Dear reader,

These stories capture my growing-up years in Geylang in the '60s and '70s. My home was along Sims Ave between Lor 17 and Lor 19.

Why write about this part of Geylang?

Well, a lot has been said of Geylang Serai and its large and infamous kampong. But nothing had been said about this part of Geylang which were mostly Chinese in character but stretches over not a small area: Lor 1 to Lor 44. In the earlier days when Geylang River was but a swampy river for logging, kampongs too existed along its banks; there was a Teochew kampong built on stilts at Lor 1 where apparently immigrants from China first set foot. Sar Kong (sand quarry in Cantonese), an area that stretched over three lorongs, too had a few Chinese kampongs. Two clans of gangsters were said to reside there. As a kid, I was advised to stay well clear of the place.

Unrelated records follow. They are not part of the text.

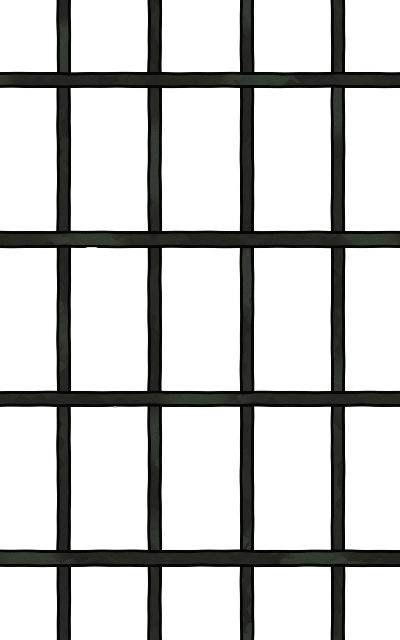
Reproduce this pattern procedurally as a WebGL 1 fragment shader.

```glsl
precision highp float;
// Dark iron lattice of four upright and four level bars, inked edges, mossy wear, on white.
uniform vec2 u_resolution;

float hash(vec2 p) {
  return fract(sin(dot(p, vec2(127.1, 311.7))) * 43758.55);
}

// Cellular noise: x = distance to the nearest site, y = random tone of that cell.
vec2 cells(vec2 p) {
  vec2 base = floor(p);
  vec2 nearest = vec2(9.0, 0.0);
  for (int j = -1; j <= 1; j++) {
    for (int i = -1; i <= 1; i++) {
      vec2 id = base + vec2(float(i), float(j));
      vec2 site = id + vec2(hash(id), hash(id + 37.3));
      float d = distance(p, site);
      if (d < nearest.x) nearest = vec2(d, hash(id + 71.9));
    }
  }
  return nearest;
}

// Painted metal: flat dark blotches, soft moss patches and fine speckle.
vec3 metal(float along, float across, float seed) {
  vec2 p = vec2(along, across) + vec2(seed * 3.7, seed * 1.9);
  vec2 warp = 0.006 * vec2(sin(p.y * 190.0 + p.x * 60.0), sin(p.x * 130.0));
  vec2 blotch = cells((p + warp) * vec2(14.0, 38.0));
  float drift = sin(along * 8.0 + seed * 2.4) + 0.6 * sin(along * 19.0 + seed * 5.1);
  float moss = smoothstep(0.35, 1.35, drift + 0.7 * (blotch.y - 0.4));
  vec2 speck = cells(p * 190.0);
  float speckle = smoothstep(0.45, 0.2, speck.x) * step(0.6, speck.y);
  vec3 color = mix(vec3(0.135, 0.14, 0.125), vec3(0.17, 0.172, 0.15), blotch.y);
  color = mix(color, vec3(0.21, 0.24, 0.20), moss * 0.85);
  return color + vec3(0.015, 0.035, 0.015) * speckle * moss
               - 0.025 * speckle * (1.0 - moss) * step(0.85, speck.y);
}

// Lays one bar over the color below; across is measured from its centre line.
vec3 layBar(vec3 below, float along, float across, float halfWidth, float seed) {
  float pixel = 1.0 / u_resolution.x;
  float side = sign(across);
  float wobble = 0.0005 * sin(along * 23.0 + seed * 4.0 + side)
               + 0.0003 * sin(along * 71.0 + seed * 9.0 - side * 2.0);
  float edge = abs(across) - halfWidth - wobble;
  float inner = edge + 0.0072 - 0.6 * wobble;
  float body = smoothstep(0.5, -0.5, edge / pixel);
  float face = smoothstep(0.5, -0.5, inner / pixel);
  vec3 color = mix(vec3(0.015, 0.018, 0.015), metal(along, across, seed), face);
  return mix(below, color, body);
}

void main() {
  vec2 p = gl_FragCoord.xy / u_resolution.x;
  vec3 color = vec3(1.0);

  // Upright bars, slightly unevenly spaced.
  float column = floor((p.x - 0.1594) / 0.2285 + 0.5);
  float x = p.x - 0.1594 - column * 0.2285 + 0.0013 * sin(column * 2.094);
  color = layBar(color, p.y, x, 0.0178, column + 1.0);

  // Level bars pass in front, alternating a little in thickness.
  float row = floor((p.y - 0.2042) / 0.3986 + 0.5);
  float y = p.y - 0.2042 - row * 0.3986;
  color = layBar(color, p.x, y, 0.0206 + 0.0008 * cos(row * 3.1416), row + 11.0);

  // Small pale chips under some of the level bars.
  float chipAt = 0.2 + 0.55 * hash(vec2(row, 5.0));
  vec2 chip = abs(vec2(p.x - chipAt, y + 0.0205)) / vec2(0.018, 0.0016);
  float chipped = smoothstep(1.2, 0.7, chip.x + chip.y) * step(0.5, row) * step(row, 2.5);
  color = mix(color, vec3(0.85), chipped);

  gl_FragColor = vec4(color, 1.0);
}
```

Apart from these kampong communities, this part of Geylang was home to the salaried worker and his working class or middle class family. They would be in the many three-storey terrace apartments easily identified by their open kitchen layout (often covered with a roll-up blind) and rear spiral staircase that leads to a backlane. In the past, these backlanes let lorries in to collect rubbish. But since the rubbish ports were shut up, the lanes became safe for children to play in. And that's how many of my childhood memories were established. Playing games and cycling in the backlanes were de rigeur for us kids. Young working adults fixed up basketball rings and boards for a game or two of three-on-threes.

Me and my friends simply loved cycling from one lorong to the next.

The other interesting thing about this area were the many different types of businesses. Shops were just not shopfronts - they were factories as well. When industrial parks got set up in HDB housing estates in the late 70s and 80s, these businesses were slowly moved out and white-collar offices moved in.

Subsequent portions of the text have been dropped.